This is named after the English explorer, buccaneer and naturalist (1652–1715) who was born in East Coker, near Yeovil.

Text about literary links in the area. 


The text reads: An incident in the career of locally-born pirate and map maker William Dampier inspired one of the best-known books in the English language. Dampier was a great navigator but an indifferent commander, disliked by his crew. On one his voyages Alexander Selkirk preferred to be left on an island 400 miles off Chile.

He survived there alone for over four years, before being picked up by Woodes Rogers, Dampier’s partner in a two-ship expedition. Selkirk, on learning that Dampier was with Rogers, almost decided to stay on.

Selkirk’s adventures were published in 1710, and Rogers’ account in A Cruising Voyage Round the World, inspired Daniel Defoe’s The Life and Strange Surprising Adventures of Robinson Crusoe of York, Mariner.

The novelist Thomas Hardy lived in Peter Street in 1876. He used Yeovil as a base for exploring the countryside. In his Wessex novels, he refers to the town as Ivel, a variant of the original name of the Yeo river.

A copy of Daniel Defoe's The Life and Strange Surprising Adventures of Robinson Crusoe of York, Mariner.


An illustration and prints of Thomas Hardy. 


Illustrations of Daniel Defoe and Robinson Crusoe.


External photograph of the building – main entrance.

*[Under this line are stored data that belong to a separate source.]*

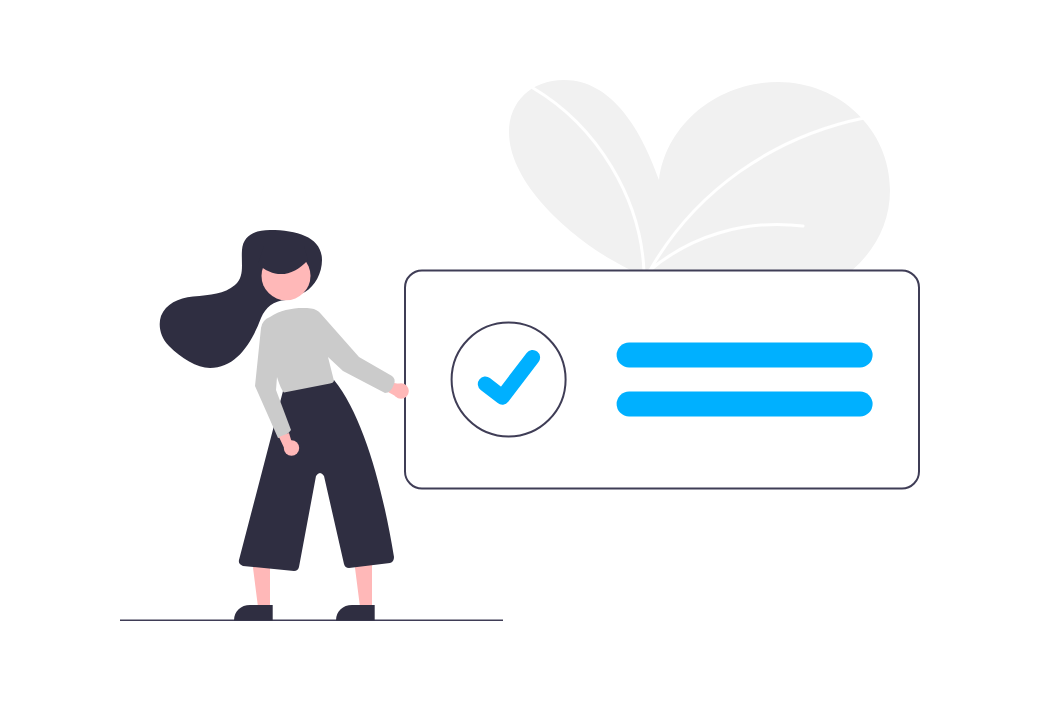
<!DOCTYPE html>
<html lang="en">
<head>
<meta charset="utf-8">
<title>Confirmed</title>
<style>
:root {
  --paper: #ffffff;
  --leaf: #f1f1f1;
  --ink: #2f2e41;
  --outline: #3f3d56;
  --accent: #00b0ff;
  --skin: #ffb8b8;
  --sweater: #cbcbcb;
}
html, body { margin: 0; width: 1040px; height: 701px; overflow: hidden; background: var(--paper); }
svg { display: block; }
.leaf { fill: var(--leaf); }
.vein { fill: none; stroke: var(--paper); stroke-width: 3; stroke-linecap: round; }
.panel { fill: var(--paper); stroke: var(--outline); stroke-width: 2; }
.accent { fill: var(--accent); }
.check { fill: none; stroke: var(--accent); stroke-width: 15; stroke-linecap: round; stroke-linejoin: round; }
.ink { fill: var(--ink); }
.skin { fill: var(--skin); }
.sweater { fill: var(--sweater); }
.ground { stroke: var(--outline); stroke-width: 1.6; }
</style>
</head>
<body>
<svg width="1040" height="701" viewBox="0 0 1040 701" role="img" aria-label="Woman holding a confirmation card with a check mark">
  <defs>
    <path id="shoe" class="ink" d="M0 15.500C0 6 7 0 16 0H38.700V15.500Z"/>
  </defs>

  <g id="leaves">
    <path class="leaf" d="M640 274C590 254 509 191 509 132C509 102 531 80 564 80C613 80 642 132 659 180C666 124 718 82 778 82C840 82 890 130 890 190C890 224 874 252 850 272Z"/>
    <path class="vein" d="M533 88C597 126 641 198 644 272M649 272C694 192 772 137 864 118M649 271C690 236 745 219 803 226"/>
  </g>

  <g id="confirmation-card">
    <rect class="panel" x="405" y="270.500" width="514" height="218" rx="17"/>
    <circle class="panel" cx="508.600" cy="379.500" r="57"/>
    <path class="check" d="M485.300 384L502.300 397.200L532.600 357.500"/>
    <rect class="accent" x="616.600" y="342.500" width="256" height="25" rx="12.500"/>
    <rect class="accent" x="616.600" y="391.500" width="256" height="25" rx="12.500"/>
  </g>

  <line class="ground" x1="120" y1="620.300" x2="503" y2="620.300"/>

  <g id="woman">
    <g id="legs">
      <path class="skin" d="M252 560H270V607H258ZM354 560H372V607H360Z"/>
      <use href="#shoe" x="234" y="605"/>
      <use href="#shoe" x="336" y="605"/>
    </g>

    <g id="reaching-hand">
      <path class="skin" d="M394 383L400 384L399 398L388 392Z"/>
      <circle class="skin" cx="401" cy="391" r="7.800"/>
    </g>

    <path id="trousers" class="ink" d="M283 391L334 380C364 417 383 490 394 557Q394 562 390 563L349 568Q345 568 344 564L324 476Q320 470 316 476L299 567Q298 571 294 571L243 566Q238 564 239 560Z"/>

    <g id="sweater">
      <path class="sweater" d="M261 328Q262 320 270 317C282 309 298 307 311 308.500Q317 309 321 314L359 357L392 376Q396 379 394 384Q391 393 385 393L343 371L328 357L334 381Q333 383 330 383.500L284 392.500Q281 390 277 377L276 390L291 430Q286 437 278 438L255 386Z"/>
    </g>

    <g id="resting-hand">
      <path class="skin" d="M279 437L289 433L292 443L286 452Z"/>
      <circle class="skin" cx="291.500" cy="448" r="7.700"/>
    </g>

    <g id="head">
      <path class="ink" d="M242 250C243 236 254 230 270 230C299 230 322 238 322 260C322 273 315 286 305 292L286 300C273 301 266 307 261 318C251 345 235 368 210 368C197 368 181 358 169 346C160 337 158 325 161 316C166 304 178 298 193 296.500C211 295 224 294 235 285C245 276 241 264 242 250Z"/>
      <circle class="skin" cx="286" cy="275.800" r="24.500"/>
      <path class="ink" d="M258 264C274 279 293 277 308 260L304 246H264Z"/>
    </g>
  </g>
</svg>
</body>
</html>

If you have information on the history of this pub, then we’d like you to share it with us. Please e-mail all information to: pubhistories@jdwetherspoon.co.uk